Senate committees

In this step, both the House and the Senate committees prepare the document, which would be finished by April for the consideration and enactment (Nation Master, 2008). Once the resolution is passed on both floors, the two houses of Congress prepares a conference report for the purpose of harmonizing conflicting provisions of the House and Senate resolutions (Nation Master, 2008). Once the conference report has been finalized with the reconciliation of the reports of both houses of Congress, the adoption of the conference report is the last step for the budget resolution (Nation Master, 2008).

The budget resolution is defined as a “concurrent resolution”; it is not a law and the signature of the President is not a requirement (Nation Master, 2008). Hence, there has been no appropriation of any resources for the adoption of the resolution (Nation Master, 2008). This then serves as the guide in the process of appropriating the resources in the budget (Nation Master, 2008). The new budget, once enacted, will take effect on the 1st of October (Nation Master, 2008).

A recent political clash in the budget process dealt with the incoming leadership of the Congress to implement reforms in the practice of “earmark” spending in the budget (Longley, 2008). “Earmarks” can be defined as resources that are inserted by the individual lawmakers for projects or other programs designed to benefit the constituents of that lawmaker (Longley, 2008). These projects usually are designed to gain the votes of the constituents in the districts of the legislator (Longley, 2008).

But these funds are usually hidden in the paperwork of the larger bill so that they do not go through the usual evaluation process of the other budgetary measures in the proposal (Longley, 2008). A contributing factor in the budget process is the gargantuan size of the bureaucracy of the Federal government (Jim Saxton, 1997). Reforms must be made so that the process must be made to cater to the needs of the majority rather than to the “special-interest” groups (Saxton, 1997).

The steps also should be taken so that the accountability of the lawmaker will be enhanced in their responsibilities to their voters (Saxton, 1997). The immensity of the government and the expenditures that the state pursues becomes an obstacle to the growth of the state (Saxton, 1997). The plan, being initiated by the incoming chairpersons of the Appropriations Committee of the Senate and House, West Virginia Senator Democrat Robert Byrd and Wisconsin Representative David Obey, hope to prevail upon their counterparts in Congress to assimilate the process that will reform the earmarks in the budget (Longley, 2008).

As it was with the enactment of the 1976 Tax Reform Act, the process displayed the political fortitude shown of the two houses at the time (Neil Kotler, 1977). In the deliberations, it did show the weaknesses as well as the strength of the new budgetary systems being championed by reformers of the system (Kotler, 1997). The forces in operation then, as in the current Congress, must take into consideration the political camps in Congress and the country in general (Kotler, 1997).

Also, the budgetary process must be made equal in terms of giving the most to the majority rather than just a select few in the society (Kotler, 1997).

References

Amadeo, K. (2008). Who’s who in the U. S. budget process.

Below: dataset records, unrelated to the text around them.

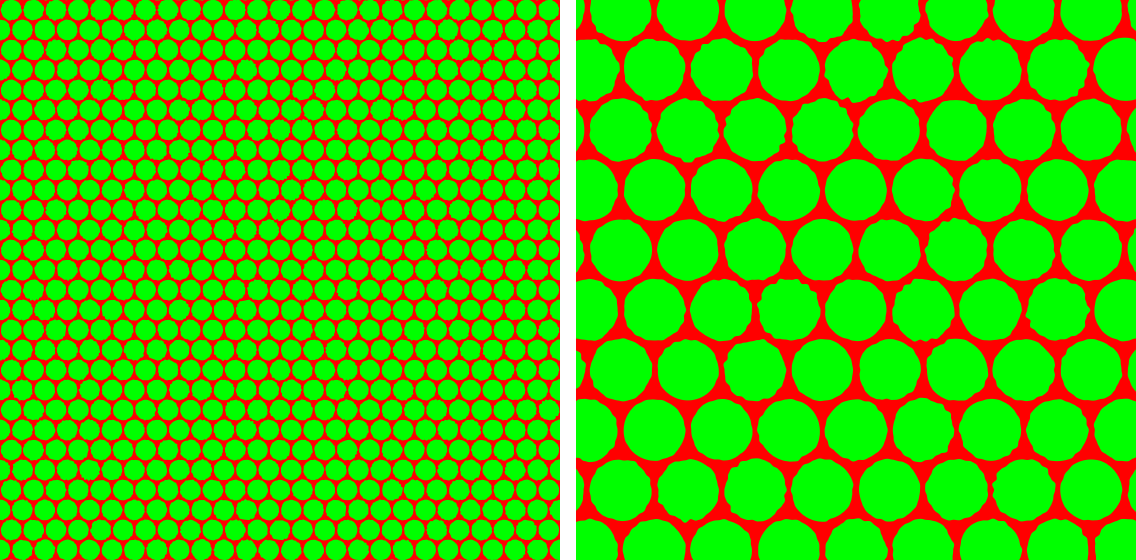
Left: the whole. Right: its middle third, enlarged.
This pattern is drawn by a three.js fragment shader. Its source:

```glsl
// Staggered rows of green discs on a red ground, 25 across and 28 down.
// Each disc is a distance function whose rim is roughened by angular noise
// that differs per disc; disc ids wrap, so the pattern tiles.
varying vec2 vUv;

const vec2 GRID = vec2(25.0, 28.0);       // discs across, rows down
const float RADIUS = 0.0183;              // mean disc radius
const float ROUGHNESS = 0.0015;           // deepest rim wear
const float TEETH = 34.0;                 // fine notches around a rim
const float PATCHES = 5.0;                // worn and smooth stretches per rim
const vec3 DISC_COLOR = vec3(0.0, 1.0, 0.0);
const vec3 GROUND_COLOR = vec3(1.0, 0.0, 0.0);
const float TAU = 6.2831853;

float hash(vec3 p) {
  p = fract(p * vec3(0.1031, 0.1030, 0.0973));
  p += dot(p, p.yzx + 33.33);
  return fract((p.x + p.y) * p.z);
}

// Value noise around a rim; turn runs 0 to 1 and wraps after count steps
float rimNoise(vec2 id, float turn, float count, float seed) {
  float s = turn * count;
  float i = floor(s);
  float a = hash(vec3(id, seed + mod(i, count)));
  float b = hash(vec3(id, seed + mod(i + 1.0, count)));
  return mix(a, b, smoothstep(0.0, 1.0, s - i));
}

// Signed distance to the nearest disc of one row
float discDistance(vec2 uv, float row) {
  float shift = 0.5 * mod(row, 2.0);
  float column = floor(uv.x * GRID.x - shift + 0.5);
  vec2 offset = uv - vec2(column + shift, row + 0.5) / GRID;
  vec2 id = mod(vec2(column, row), GRID);

  // Rim wear: fine notches, stronger on some discs and stretches
  float turn = atan(offset.y, offset.x + 1e-7) / TAU + 0.5;
  float wear = mix(0.35, 1.0, hash(vec3(id, 91.0)));
  wear *= mix(0.3, 1.0, rimNoise(id, turn, PATCHES, 61.0));
  float notch = 2.0 * rimNoise(id, turn, TEETH, 7.0) - 1.0;
  return length(offset) - RADIUS - ROUGHNESS * wear * notch;
}

void main() {
  // Discs reach slightly into the rows above and below
  float row = floor(vUv.y * GRID.y);
  float d = 1.0;
  for (int k = -1; k <= 1; k++) {
    d = min(d, discDistance(vUv, row + float(k)));
  }

  // Edge smoothed over about one pixel
  float pixel = max(fwidth(vUv.x), 1e-5);
  float disc = clamp(0.5 - d / pixel, 0.0, 1.0);
  gl_FragColor = vec4(mix(GROUND_COLOR, DISC_COLOR, disc), 1.0);
}
```
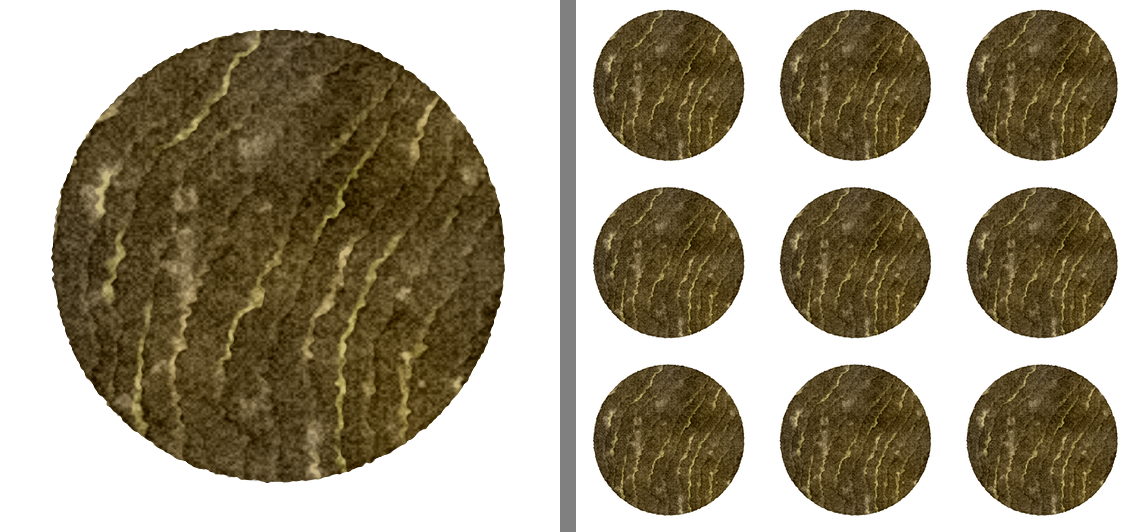
Left: one tile. Right: repeated 3 by 3.
A WebGL 1 fragment shader for this texture:

```glsl
precision highp float;
// A round disc of weathered, ridged bark or shell on plain white.
// Curved ridges come from a warped phase; wrapping value noise breaks up
// their pale crests and adds mottling, flecks and fine grain.

uniform vec2 u_resolution;

float hash(vec2 p) {
  return fract(sin(dot(p, vec2(127.1, 311.7))) * 43758.5453);
}

// Value noise with a whole number of cells across the tile.
float noise(vec2 uv, vec2 cells) {
  vec2 p = uv * cells;
  vec2 i = floor(p);
  vec2 f = fract(p);
  f = f * f * (3.0 - 2.0 * f);
  vec2 a = mod(i, cells);
  vec2 b = mod(i + 1.0, cells);
  return mix(mix(hash(a), hash(vec2(b.x, a.y)), f.x),
             mix(hash(vec2(a.x, b.y)), hash(b), f.x), f.y);
}

float fbm(vec2 uv, float cells) {
  float sum = 0.0;
  float weight = 0.5;
  for (int i = 0; i < 4; i++) {
    sum += weight * noise(uv, vec2(cells));
    cells *= 2.0;
    weight *= 0.5;
  }
  return sum / 0.9375;
}

// Phase that rises by one per ridge; ridges bend to the right higher up.
float ridgePhase(vec2 p, vec2 uv) {
  float bend = (0.36 + 0.3 * p.x) * p.y + (0.5 + 0.5 * p.x) * p.y * p.y;
  float phase = (p.x - bend) / 0.077;
  phase += 1.1 * (noise(uv, vec2(6.0)) - 0.5);
  phase += 0.32 * (noise(uv, vec2(23.0)) - 0.5);
  return phase + 0.22 * (noise(uv, vec2(75.0)) - 0.5);
}

void main() {
  vec2 uv = gl_FragCoord.xy / u_resolution;
  vec2 p = (uv - vec2(0.497, 0.519)) * vec2(u_resolution.x / u_resolution.y, 1.0);

  // Ridges: a pale crest with a shadow on its right side.
  float phase = ridgePhase(p, uv);
  float id = floor(phase);
  float d = fract(phase) - 0.5 - 0.3 * (hash(vec2(id, 4.0)) - 0.5);
  float crest = smoothstep(-0.2, -0.03, d) * (1.0 - smoothstep(0.03, 0.13, d));
  float shadow = smoothstep(0.05, 0.14, d) * (1.0 - smoothstep(0.14, 0.33, d));

  // Each crest brightens and fades along its length.
  vec2 along = vec2(id / 40.0, uv.y);
  float bright = 0.7 * noise(along, vec2(40.0, 8.0)) + 0.3 * noise(along, vec2(40.0, 29.0));
  bright = smoothstep(0.4, 0.8, bright);
  float ragged = 0.55 + 0.8 * noise(uv, vec2(90.0));

  // Mottling, scattered flecks and grain.
  float mottle = fbm(uv + 0.37, 7.0);
  float blotch = fbm(uv + 0.61, 18.0);
  float fleck = smoothstep(0.66, 0.78, blotch + 0.08 * (mottle - p.x - 0.5));
  float grain = 0.42 * (noise(uv, vec2(230.0)) - 0.5)
              + 0.34 * (noise(uv + 0.13, vec2(127.0)) - 0.5);

  float tone = 0.22 + grain + 0.4 * (mottle - 0.5) + 0.25 * (blotch - 0.5);
  tone += crest * ragged * (0.16 + 0.58 * bright) - 0.15 * shadow;
  tone += 0.4 * fleck * ragged;

  // Disc outline with a ragged, slightly darker rim.
  float rim = length(p) - 0.425 + 0.005 * (noise(uv, vec2(130.0)) - 0.5);
  tone -= 0.15 * smoothstep(-0.014, 0.0, rim);
  tone = clamp(tone, -0.28, 1.2);

  // Brown ramp, drifting between olive and grey, with warm crests.
  vec3 darkBrown = vec3(0.23, 0.17, 0.04);
  vec3 paleStraw = vec3(0.68, 0.61, 0.46);
  vec3 bark = mix(darkBrown, paleStraw, tone);
  float grey = noise(uv + 0.29, vec2(5.0)) - 0.5 + 0.5 * (p.y - p.x);
  bark += grey * vec3(-0.01, 0.005, 0.06);
  float warmth = hash(vec2(id, 9.0)) - 0.5;
  bark += crest * bright * vec3(0.02, 0.02 - 0.06 * warmth, -0.04 + 0.06 * warmth);

  float inside = 1.0 - smoothstep(-0.0012, 0.0012, rim);
  gl_FragColor = vec4(mix(vec3(1.0), clamp(bark, 0.0, 1.0), inside), 1.0);
}
```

Retrieved January 7, 2009, from http://useconomy. about. com/od/fiscalpolicy/p/Who_budget. htm Kotler, N. G. (1977). The politics of the budgetary process. Retrieved January 7, 2009, from http://resources. metapress. com/pdf-preview. axd? code=2653488608735067&size=large